Major Hemorrhage - Cardiovascular Homeostasis

  • Sudden, non-minor reductions in blood volume due to a major hemorrhage of less than 20% of the total blood volume can be accommodated by the cardiovascular system of a healthy individual by substantial modulation of cardiovascular parameters. The basic goal of this response is to maintain systemic arterial pressure at a sufficient level to maintain consciousness until additional blood volume can be generated from fluid ingestion.
Response Initiation
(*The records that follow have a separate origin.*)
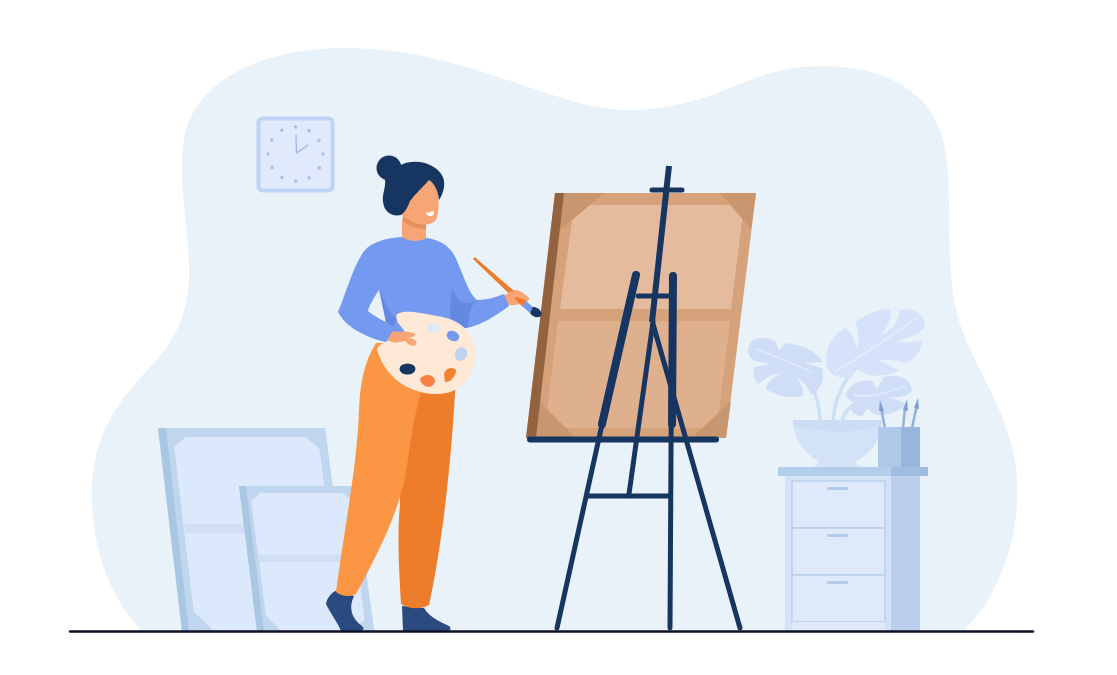
<!DOCTYPE html>
<html lang="en">
<head>
<meta charset="utf-8">
<title>Artist at the easel</title>
<style>
:root {
  --paper: #ffffff;
  --wall: #e9f2f9;
  --pale: #dce8fb;
  --pale-deep: #d0dff5;
  --pale-edge: #c0d5ee;
  --pale-side: #a9c7e2;
  --navy: #163560;
  --ink: #0d1024;
  --skin: #f7a574;
  --skin-shade: #e58f5c;
  --sweater: #7399f0;
  --sweater-shade: #6488e0;
  --trouser: #fb9744;
  --trouser-shade: #ed7d2b;
  --shoe: #2b4a80;
  --canvas-back: #e4bb9d;
  --canvas-low: #dfb08d;
  --frame: #d6a27c;
  --frame-corner: #c8976f;
  --frame-side: #93623f;
  --palette: #fee8d6;
}
html, body { margin: 0; height: 100%; overflow: hidden; background: var(--paper); }
svg { display: block; width: 1117px; height: 675px; }
.line { fill: none; stroke-linecap: round; stroke-linejoin: round; }
</style>
</head>
<body>
<svg viewBox="0 0 1117 675" role="img" aria-label="A painter with a palette working at an easel in her studio">
  <defs>
    <g id="clock-dots" fill="#a9c1ee">
      <circle cx="295.500" cy="127" r="1.800"/><circle cx="295.500" cy="181" r="1.800"/>
      <circle cx="268" cy="154" r="1.800"/><circle cx="323" cy="154" r="1.800"/>
    </g>
    <g id="drawer">
      <rect x="792" y="481" width="93" height="47" fill="#dfe9fc" stroke="#b9cfeb" stroke-width="1.500"/>
      <rect x="827" y="487" width="21" height="3" rx="1.500" fill="#b3cae8"/>
    </g>
  </defs>

  <path id="wall" fill="var(--wall)" d="M142 631C108 597 90 542 92 485C95 429 121 398 153 364C179 336 190 307 189 266C188 224 179 191 183 146C189 85 255 48 345 48C435 48 510 83 572 101C616 114 655 113 703 98C740 86 771 66 820 66C889 66 938 94 946 154C953 205 944 257 957 314C969 361 1008 407 1016 467C1023 530 1002 594 963 631Z"/>

  <g id="wall-clock">
    <rect x="258.500" y="118.500" width="74" height="72" rx="4" fill="#e0eafc" stroke="#bfd3f8" stroke-width="4"/>
    <use href="#clock-dots"/>
    <use href="#clock-dots" transform="rotate(30 295.500 154)"/>
    <use href="#clock-dots" transform="rotate(60 295.500 154)"/>
    <path class="line" stroke="#9db8ea" stroke-width="1.300" d="M296 135L296.500 153L308 145"/>
  </g>

  <g id="stacked-canvases">
    <path fill="var(--pale-edge)" d="M158 428H325L352 631H182Z"/>
    <path fill="var(--pale)" d="M173 437H318L343 631H196Z"/>
    <path fill="var(--pale-deep)" d="M184 524H330L331 533H185Z"/>
    <path fill="var(--pale-edge)" d="M165 428H196L174 447ZM295 428H325L328 452L320 449ZM186 604L214 631H187Z"/>
    <path fill="var(--pale-side)" d="M158 428H166L189 631H182Z"/>
    <path fill="var(--pale-edge)" d="M239 486H355L374 631H257Z"/>
    <path fill="var(--pale)" d="M250 493H349L366 631H268Z"/>
    <path fill="var(--pale-deep)" d="M258 555H357V562H259Z"/>
    <path fill="var(--pale-edge)" d="M246 486H268L250 502ZM334 486H355L358 505ZM260 610L281 631H262ZM372 614L374 631H352Z"/>
    <path fill="var(--pale-side)" d="M239 486H246L264 631H257Z"/>
  </g>

  <g id="potted-plant">
    <g class="line" stroke="#cddff4" stroke-width="3.500">
      <path d="M786 365C806 372 819 390 820 421M874 352C850 370 835 390 833 421M878 393C858 399 845 408 842 421"/>
    </g>
    <path id="leaf-left" fill="#cfdef6" d="M748 349C750 337 764 335 775 341L779 350L786 343C803 345 816 351 823 362L805 363L822 368C825 380 821 389 812 395C808 388 804 381 796 377C802 385 804 391 803 396C790 399 776 396 766 389C767 382 773 377 782 373C771 374 763 379 759 384C753 379 752 372 755 367L771 364L754 361C750 358 748 354 748 349Z"/>
    <path id="leaf-top" fill="#d5e2f9" d="M827 368C824 349 832 336 845 328C850 331 855 339 857 349C860 338 858 329 855 323C865 314 879 309 891 309C892 317 888 327 881 336C893 329 899 320 900 310C914 308 925 314 925 327C921 333 909 338 896 342C909 343 918 342 923 340C921 351 915 359 906 363C895 360 886 359 878 361C888 364 896 368 899 371C886 377 871 377 861 372L855 367L851 377C841 379 831 376 827 368Z"/>
    <path id="leaf-right" fill="#cfdef6" d="M846 394C850 383 861 379 872 381L877 389L884 377C897 373 911 378 912 390C909 396 899 398 888 397C897 400 904 403 907 404C898 413 884 417 874 414L867 408L863 416C853 416 847 409 855 402C849 401 846 398 846 394Z"/>
    <g class="line" stroke="#e4eefb" stroke-width="1.300">
      <path d="M757 349L812 372M835 371C862 357 889 337 917 318M854 395C873 398 889 392 904 386"/>
    </g>
    <path fill="#d3e2f6" d="M793 420H882C881 443 867 456 855 462L862 468H812L820 462C806 455 794 441 793 420Z"/>
    <path fill="#c3d7ef" d="M793 420H882L881 426C850 435 820 431 794 426Z" opacity=".45"/>
  </g>

  <g id="brush-pot">
    <g class="line" stroke="#94b1da" stroke-width="2.500"><path d="M885 428L881 408M903 428L905 408M912 428L917 405"/></g>
    <path fill="#7f9fce" d="M879 411L880 400L884 411ZM903 410L907 399L908 411ZM914 408L918 398L919 409Z"/>
    <rect x="878" y="427" width="42" height="41" fill="#afc7e8"/>
    <rect x="901" y="427" width="19" height="41" fill="#98b5dd"/>
  </g>

  <g id="cabinet">
    <rect x="785" y="475" width="107" height="156" fill="#d3e2f7"/>
    <rect x="891" y="475" width="29" height="156" fill="#b9cfec"/>
    <use href="#drawer"/>
    <use href="#drawer" y="47"/>
    <use href="#drawer" y="94"/>
    <rect x="792" y="622" width="93" height="9" fill="#dfe9fc"/>
    <rect x="778" y="467" width="150" height="9" fill="#b3cdea"/>
    <rect x="891" y="467" width="37" height="9" fill="#9fbde0"/>
  </g>

  <g id="stretched-canvas">
    <path fill="var(--frame)" d="M555 193H756L726 438H526Z"/>
    <path fill="var(--canvas-back)" d="M574 205H744L731 309H560Z"/>
    <path fill="var(--canvas-low)" d="M558 321H730L717 428H545Z"/>
    <path fill="var(--frame-corner)" d="M563 193H604L558 232ZM720 193H756L751 229ZM540 402L576 438H534ZM731 401L726 438H692Z"/>
    <path fill="var(--frame-side)" d="M555 193H564L536 438H526Z"/>
  </g>

  <g id="easel" class="line" stroke="var(--navy)">
    <path stroke-width="6" stroke-linecap="butt" d="M669 166L652 322"/>
    <path stroke-width="5" d="M652 190H682M638 296H672M588 496H670"/>
    <path stroke-width="5" d="M653 322L629 494"/>
    <path stroke-width="5" d="M653 324L740 628"/>
    <path stroke-width="6" d="M530 439.500H716"/>
    <path stroke-width="5" d="M634 280L557 628M672 280L670 628"/>
    <path stroke-width="8" d="M636 275L602 424M673 276L672 424"/>
  </g>

  <g id="painter">
    <g id="shoes" fill="var(--shoe)">
      <path d="M337 590L354 596C348 608 352 619 362 626C365 629 363 631 359 631H341C337 621 330 613 326 604C327 598 331 593 337 590Z"/>
      <path d="M402 606L424 608C430 618 441 622 449 626C452 629 450 631 447 631H403Z"/>
    </g>
    <g id="trousers">
      <path fill="var(--trouser-shade)" d="M398 375H456C453 438 445 532 429 605C420 610 409 609 401 604C399 570 397 535 400 505Z"/>
      <path fill="var(--trouser)" d="M376 343C364 362 360 384 359 410C357 470 343 535 336 592C342 597 351 597 356 594C376 557 397 517 405 477C411 443 413 414 424 384L420 343Z"/>
    </g>

    <path id="neck" fill="var(--skin-shade)" d="M403 205L426 219V242H402Z"/>
    <path id="face" fill="var(--skin)" d="M402 214C399 189 410 176 429 179C440 186 440 205 437 217C435 225 425 226 414 223L404 217Z"/>
    <path id="neck-light" fill="var(--skin)" d="M402 220C409 227 418 229 426 229V242H402Z"/>
    <path id="smile" fill="#ffffff" d="M426 213L434 211C435 217 428 218 426 213Z"/>
    <g id="hair" fill="var(--navy)">
      <circle cx="389" cy="168" r="12.500"/>
      <path d="M385 180C394 164 410 159 425 163C438 167 446 176 444 187C443 193 441 197 439 200C438 190 434 183 429 180C423 187 415 194 410 201C408 207 405 212 401 215C391 217 384 211 383 202C382 194 386 187 385 180Z"/>
    </g>

    <path id="painting-hand" fill="var(--skin)" d="M503 295C508 295 509 291 514 290C520 290 524 293 529 298C530 301 526 302 523 302C517 306 511 306 505 304Z"/>
    <path id="sweater" fill="var(--sweater)" d="M402 237C410 242 418 242 427 238C446 241 454 251 459 266C466 282 469 293 477 300C487 300 496 297 504 294L509 306C495 316 482 325 467 328L450 322L378 337C357 333 344 324 338 312C347 290 353 267 364 251C373 241 387 238 402 237Z"/>
    <path fill="var(--sweater-shade)" d="M452 288C457 302 465 307 477 300C467 309 470 319 467 328C455 329 449 319 450 310Z"/>
    <path id="arm-gap" fill="var(--wall)" d="M379 290C373 299 369 306 368 311C374 317 381 320 386 322C384 312 383 300 379 290Z"/>
    <path fill="var(--sweater-shade)" d="M379 290C385 302 387 311 397 319L393 327L386 322Z"/>

    <g id="paintbrush">
      <path fill="var(--trouser-shade)" d="M473 259C474 257 476 257 477 259L527 302L523 307Z"/>
      <path fill="var(--sweater)" d="M526 301L534 308L530 313L522 306Z"/>
      <path fill="var(--navy)" d="M533 307C537 307 540 309 542 314C541 318 534 319 530 313Z"/>
      <path fill="var(--skin)" d="M509 292C516 289 523 293 528 297C528 301 521 299 517 297L511 301Z"/>
    </g>

    <g id="paint-palette">
      <path fill="var(--palette)" d="M397 314C407 309 424 314 437 316C460 319 476 333 475 355C474 380 458 395 435 394C407 393 384 376 377 349C381 340 396 341 406 338C409 330 393 324 397 314Z"/>
      <ellipse cx="434" cy="328" rx="6" ry="5" fill="#dbeaf5"/>
      <ellipse cx="453" cy="336" rx="6.500" ry="5" fill="#7399e8" transform="rotate(25 453 336)"/>
      <ellipse cx="461" cy="354" rx="6" ry="7" fill="#bdd3ee" transform="rotate(25 461 354)"/>
      <path fill="#ee8432" d="M444 374C445 368 453 366 456 370C456 377 449 383 445 382Z"/>
      <path fill="#f98044" d="M420 379C424 373 434 374 435 381C434 389 422 389 420 379Z"/>
      <ellipse cx="407.500" cy="369" rx="8" ry="5.500" fill="var(--navy)"/>
    </g>
    <path id="sleeve-cuff" fill="var(--sweater)" d="M367 311C376 317 387 323 396 328C393 334 390 339 386 342C375 340 361 334 351 327Z"/>
    <path id="palette-hand" fill="var(--skin)" d="M393 331C400 333 409 330 415 334C416 337 411 337 407 338C414 338 418 341 416 345C411 347 408 344 405 341C398 343 393 343 387 340Z"/>
  </g>

  <path id="floor" class="line" stroke="var(--ink)" stroke-width="2.500" d="M70 631.500H1033"/>
</svg>
</body>
</html>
  • Sudden reductions in total blood volume reduce the venous return to the heart and thus the Ventricular End Diastolic Volume (VEDV) and preload of the heart. Because of the Frank-Starling Relationship, reduced VEDV will result in a drop in the cardiac output. Given a constant systemic vascular resistance, the sudden drop in cardiac output will in turn cause a sudden drop in the systemic arterial pressure as explained in systemic arterial pressure regulation.
Short-term Response
  • Overview
  • Cardiac Effects
    • Increased SNS tone will increase cardiac contractility and heart rate which together boost cardiac output.
  • Venous Effects
    • SNS tone will also induce venoconstriction which will push the venous blood reservoir into the heart, thus increasing venous return. Increased venous return to the heart will boost the VEDV which, courtesy of the Frank-Starling Relationship, will also increase cardiac output.
  • Arterial Effects
    • SNS tone throughout the vascular system will cause vasoconstriction of arterioles and thus boost the systemic vascular resistance. The increased cardiac output of the heart against a higher systemic vascular resistance will synergize to return the systemic arterial pressure largely back to normal.
Long-term Response
  • The above short-term responses will largely return the systemic arterial pressure to normal; however, they do not represent a long-term solution to the loss of blood volume as they require unsustainable changes in cardiovascular function. The long-term solution to major hemorrhage must be a restoration of the total blood volume which can only be achieved by ingestion of salt and water combined with a changes renal physiology which prevent additional loss of fluid volume in the urine. As discussed in Systemic Arterial Pressure - Long-term Regulation, the kidneys respond to drops in arterial pressure by reducing their urinary excretion of salt and water. These processes depend on the regulatory mechanisms of pressure natriuresis and the RAAS System and guarantee that any additional salt and water ingested by the individual is added to the extracellular fluid volume and is not lost in the urine.